When we restore forest structure by thinning trees and reduce fuel build-up through prescribed burning, carbon is removed from the forest (thinning) and emitted to the atmosphere (burning). A number of studies have documented this fact in Arizona, California, and Oregon.
To test the hypothesis about carbon stability we have evaluated field data and measures of fire risk and we have run simulation model experiments in Arizona and California dry forests. We continue to get consistent results - thinning and burning reduce the amount of carbon stored in the forest and reduce the risk of high-severity fires that kill many of the trees - and have failed to reject the hypothesis. That does not mean that we have found a universal truth - it is likely that we would reject this hypothesis if we tested it in a wet forest (see Steve Mitchell's results from coastal Oregon forests for an example).
I bring this up because I gave a presentation on this topic the other day. At the end of my talk I got a number of great questions. Some I could answer with certainty and some required the caveat that it is possible given what we know currently. The questions I couldn't or wouldn't answer were the ones that crossed the line I have personally set as the boundary between data-driven conclusion and opinion. These are typically questions that include some form of "What should we do?".
In his book The Honest Broker, Roger Pielke, Jr writes extensively about the different roles that scientists can play in the policy discussion. Pielke argues that we should aim to be "honest brokers of policy alternatives", meaning that scientists should not seek to limit the range of available options. I teach a graduate course in which we read and discuss Pielke's book, among others, and evaluate the effects that taking any one of these roles can have on an individual scientist's credibility and the outcome of the decision-making process. After numerous readings and discussions, my understanding of the concept continues to evolve. Currently I evaluate whether or not I'll respond to a question by asking myself if my scientific understanding of the system or topic can provide a piece of information useful to the discussion. As an example, following my presentation I received one question regarding treatment prioritization in a time of limited budgets and whether we should prioritize treatment in undeveloped areas or in areas where forests and communities meet. Do I have an opinion on the topic? Sure. Does my standing as a scientist that studies carbon dynamics in fire-prone forests give my opinion more weight than a person who lives in a community with high fire risk? Absolutely not?

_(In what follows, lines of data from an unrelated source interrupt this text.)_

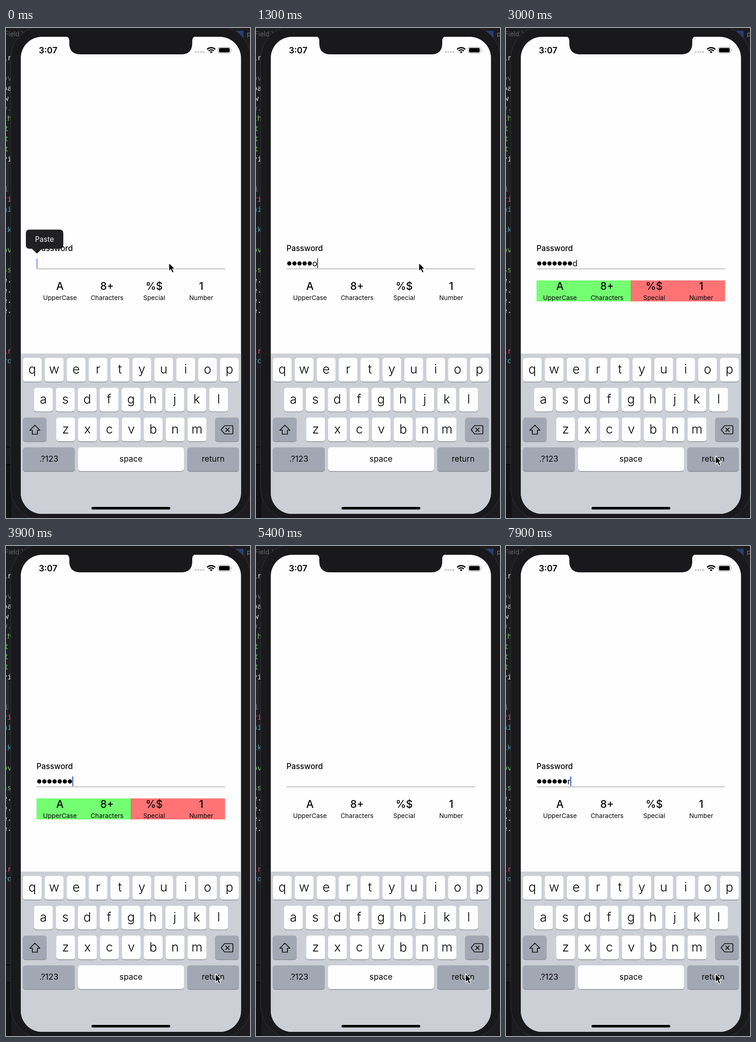
Recreate the animation shown at these times as an HTML page. Size 528 by 1061 pixels, loop 8 s.

```html
<!DOCTYPE html>
<html lang="en">
<head>
<meta charset="utf-8">
<title>Password rules</title>
<style>
  html, body { margin: 0; width: 100%; height: 100%; overflow: hidden; background: #17171b; }
  svg { display: block; width: 100vw; height: 100vh; }
  text { font-family: Inter, Roboto, sans-serif; fill: #050505; }
  .mid { text-anchor: middle; }
  .code text { font: 16px "DejaVu Sans Mono", "Noto Sans Mono", monospace; }
  .key { font-size: 27.5px; font-weight: 300; }
  .word { font-size: 17.4px; }
  .big { font-size: 22.5px; font-weight: 500; }
  .small { font-size: 13.7px; }
</style>
</head>
<body>
<svg viewBox="0 0 528 1061" preserveAspectRatio="none">
  <defs>
    <clipPath id="screen"><rect x="32" y="19" width="476.5" height="1033" rx="46"/></clipPath>
  </defs>

  <rect width="528" height="1061" fill="#1c1c20"/>
  <path d="M0 290H7V353H0Z" fill="#26262a"/>
  <path d="M0 907H10M0 945H10" stroke="#08080a" stroke-width="2"/>
  <rect y="946" width="12" height="115" fill="#121214"/>
  <text x="-3" y="18" font-size="14" style="fill:#66666a">Field 〉</text>
  <rect x="499" y="6" width="15" height="15" fill="#263d78"/>
  <text x="521" y="18" font-size="14" style="fill:#77777b">p</text>
  <g class="code" id="code"></g>

  <rect x="10" y="-5" width="520" height="1072" rx="72" fill="#19181b" stroke="#353438"/>

  <g clip-path="url(#screen)">
    <rect x="32" y="19" width="477" height="1033" fill="#fffeff"/>
    <path d="M129 18Q137 19 137 28V33Q137 57 161 57H379Q403 57 403 33V28Q403 19 411 18Z" fill="#19181b"/>
    <rect x="32" y="705" width="477" height="348" fill="#cccfd6"/>
  </g>

  <text class="mid" x="91" y="54.5" font-size="18.5" font-weight="600">3:07</text>
  <g fill="#c6c6c9">
    <circle cx="410.5" cy="52" r="2.1"/><circle cx="416" cy="52" r="2.1"/>
    <circle cx="421.5" cy="52" r="2.1"/><circle cx="427" cy="52" r="2.1"/>
  </g>
  <g fill="none" stroke="#000" stroke-width="2.6">
    <path d="M435.2 46.2A12.6 12.6 0 0 1 452.8 46.2M438.3 49.6A8 8 0 0 1 449.7 49.6"/>
    <path d="M441 51.5Q444 49.3 447 51.5L444 54.7Z" fill="#000" stroke="none"/>
  </g>
  <rect x="459" y="41.5" width="27" height="13" rx="3.8" fill="none" stroke="#999"/>
  <rect x="461" y="43.3" width="23" height="9.4" rx="2.2"/>
  <path d="M487.8 45.8Q490 48 487.8 50.2Z" fill="#999"/>

  <text x="66" y="483" font-size="16.8" font-weight="500">Password</text>
  <g id="dots"></g>
  <text id="last" y="516" font-size="18"></text>
  <rect id="caret" y="499" width="2.2" height="21" fill="#3859dc"/>
  <path d="M66 521.5H474" stroke="#aaaaac" stroke-width="1.4"/>

  <g id="verdict">
    <rect x="66" y="546.5" width="204.5" height="45.5" fill="#74ff72"/>
    <rect x="270" y="546.5" width="204" height="45.5" fill="#ff7374"/>
    <path d="M270.3 546.5V592" stroke="#a68a48" stroke-width=".9"/>
  </g>
  <g id="rules"></g>

  <g id="paste">
    <path d="M51 436.5H116Q124 436.5 124 444.5V470Q124 478 116 478H78L67 488.5L56 478H51Q43 478 43 470V444.5Q43 436.5 51 436.5Z" fill="#202022"/>
    <text class="mid" x="83.3" y="463" font-size="15.6" style="fill:#f4f4f4">Paste</text>
  </g>

  <g id="keys"></g>
  <g fill="none" stroke="#0a0a0a" stroke-width="1.7" stroke-linejoin="round" stroke-linecap="round">
    <path d="M62.5 860L73.5 871H68V879.5H57V871H51.5Z"/>
    <path d="M473 861H488.5Q491 861 491 863.5V876.5Q491 879 488.5 879H473L465.5 870ZM475.5 866.2L483 873.8M483 866.2L475.5 873.8"/>
  </g>
  <rect x="185" y="1037" width="170.5" height="5.6" rx="2.8"/>

  <path id="mouse" d="M0 0V18.2L4.2 14.3L7.2 21.4L10.6 20L7.6 13H13Z" stroke="#fff" stroke-width="1.3" stroke-linejoin="round"/>
</svg>
<script>
const NS = 'http://www.w3.org/2000/svg';
const $ = id => document.getElementById(id);
function add(parent, tag, attrs, content = '') {
  const el = document.createElementNS(NS, tag);
  for (const k in attrs) el.setAttribute(k, attrs[k]);
  el.textContent = content;
  return parent.appendChild(el);
}

// Slivers of the editor behind the phone: [line, text, colour]
const WHITE = '#d8d8da', GREY = '#62686f', GREEN = '#78bd62', PINK = '#df4f83', TEAL = '#4f9ba8';
[[0, 'ir', WHITE], [2, 'ov', GREY], [3, 'oa', WHITE], [4, 'w', WHITE], [5, 'w.', GREY],
 [6, 'th', GREEN], [7, 't', GREEN], [8, 't', GREEN], [9, 't', GREEN], [10, 'yi', WHITE],
 [13, 'i', GREY], [14, 'ri', PINK], [15, 'ni', TEAL], [17, 'ck', TEAL], [19, 'ov', GREEN],
 [21, 'ss', GREEN], [22, 'e.', WHITE], [23, 'e.', WHITE], [24, 'e.', WHITE], [25, 'e.', WHITE],
 [29, 'ir', PINK], [30, 'ro', TEAL]
].forEach(([line, s, color]) =>
  add($('code'), 'text', { x: s.length > 1 ? -7 : -4, y: 70 + line * 21.88, style: `fill:${color}` }, s));

[['A', 'UpperCase'], ['8+', 'Characters'], ['%$', 'Special'], ['1', 'Number']].forEach(([sign, name], i) => {
  const x = 116.8 + i * 101.9;
  add($('rules'), 'text', { class: 'mid big', x, y: 566.5 }, sign);
  add($('rules'), 'text', { class: 'mid small', x, y: 588.5 }, name);
});

function key(x, y, width, label, cls, fill = '#fffeff') {
  const box = { x, width, height: 51.5, rx: 5.5 };
  add($('keys'), 'rect', { ...box, y: y + 1.4, fill: '#888b91' });
  add($('keys'), 'rect', { ...box, y, fill });
  add($('keys'), 'text', { class: 'mid ' + cls, x: x + width / 2, y: y + (cls === 'key' ? 34 : 31) }, label);
}
const SIDE = '#a2a8b3';
[['qwertyuiop', 36.5], ['asdfghjkl', 60.5], ['zxcvbnm', 108.5]].forEach(([row, left], r) =>
  [...row].forEach((c, i) => key(left + i * 47.4, 714.3 + r * 64.6, 40.8, c, 'key')));
key(36.5, 843.5, 51.5, '', 'word', SIDE);
key(452.5, 843.5, 51.5, '', 'word', SIDE);
key(36.5, 908, 112.5, '.?123', 'word', SIDE);
key(156, 908, 229, 'space', 'word');
key(392.5, 908, 111.5, 'return', 'word', SIDE);

for (let i = 0; i < 8; i++) add($('dots'), 'circle', { cx: 72 + i * 11.05, cy: 509.8, r: 4.6 });

const LOOP = 8000, MASK_DELAY = 1900;
const edits = [];
const type = (word, times) => times.forEach((at, i) => edits.push({ at, count: i + 1, char: word[i] }));
type('Password', [200, 400, 600, 800, 1000, 1200, 1400, 1600]);
[3800, 4300, 4400, 4500, 4600, 4700, 4800, 4900].forEach((at, i) => edits.push({ at, count: 7 - i, char: '' }));
type('P@sswor', [6400, 6700, 7100, 7300, 7500, 7700, 7900]);

const clamp = v => Math.min(1, Math.max(0, v));
const ease = v => v * v * (3 - 2 * v);

// Solid after an edit, then fades out and back in every 900 ms
function caretAlpha(age) {
  const p = age % 900;
  return p < 400 ? 1 : p < 500 ? (500 - p) / 100 : p < 800 ? 0 : (p - 800) / 100;
}

function draw(t) {
  const edit = edits.filter(e => e.at <= t).pop() || { at: -450, count: 0, char: '' };
  const age = t - edit.at;
  const shown = age < MASK_DELAY ? edit.char : '';
  const dots = edit.count - (shown ? 1 : 0);
  [...$('dots').children].forEach((d, i) => d.setAttribute('visibility', i < dots ? 'visible' : 'hidden'));

  const end = 66.4 + dots * 11.05;
  const last = $('last');
  last.textContent = shown;
  last.setAttribute('x', end);
  $('caret').setAttribute('x', end + (shown ? last.getComputedTextLength() : 0) - .4);
  $('caret').setAttribute('opacity', t < 200 ? .65 : caretAlpha(age));

  $('paste').setAttribute('opacity', clamp((300 - t) / 150));
  $('verdict').setAttribute('visibility', t >= 2400 && t < 4900 ? 'visible' : 'hidden');

  const m = ease(clamp((t - 1650) / 400));
  $('mouse').setAttribute('transform', `translate(${352.5 + 101 * m} ${508.5 + 418 * m})`);
}

const start = performance.now();
function tick() {
  draw((performance.now() - start) % LOOP);
  requestAnimationFrame(tick);
}
tick();
</script>
</body>
</html>
```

There are many things that I enjoy about speaking to groups outside of the scientific community. I like the fact that it pushes me to reduce the field-specific jargon. I like the challenge of assembling my research for a non-specialist audience. I like the questions that push me to think about the science in a new way. But, my favorite part is that it pushes me to evaluate where the line between data-driven conclusions and opinion lies. Much the way that my conceptual model of the forests I work in evolves with more information, my perception of my role as a scientist communicating outside of the scientific community evolves with more experience.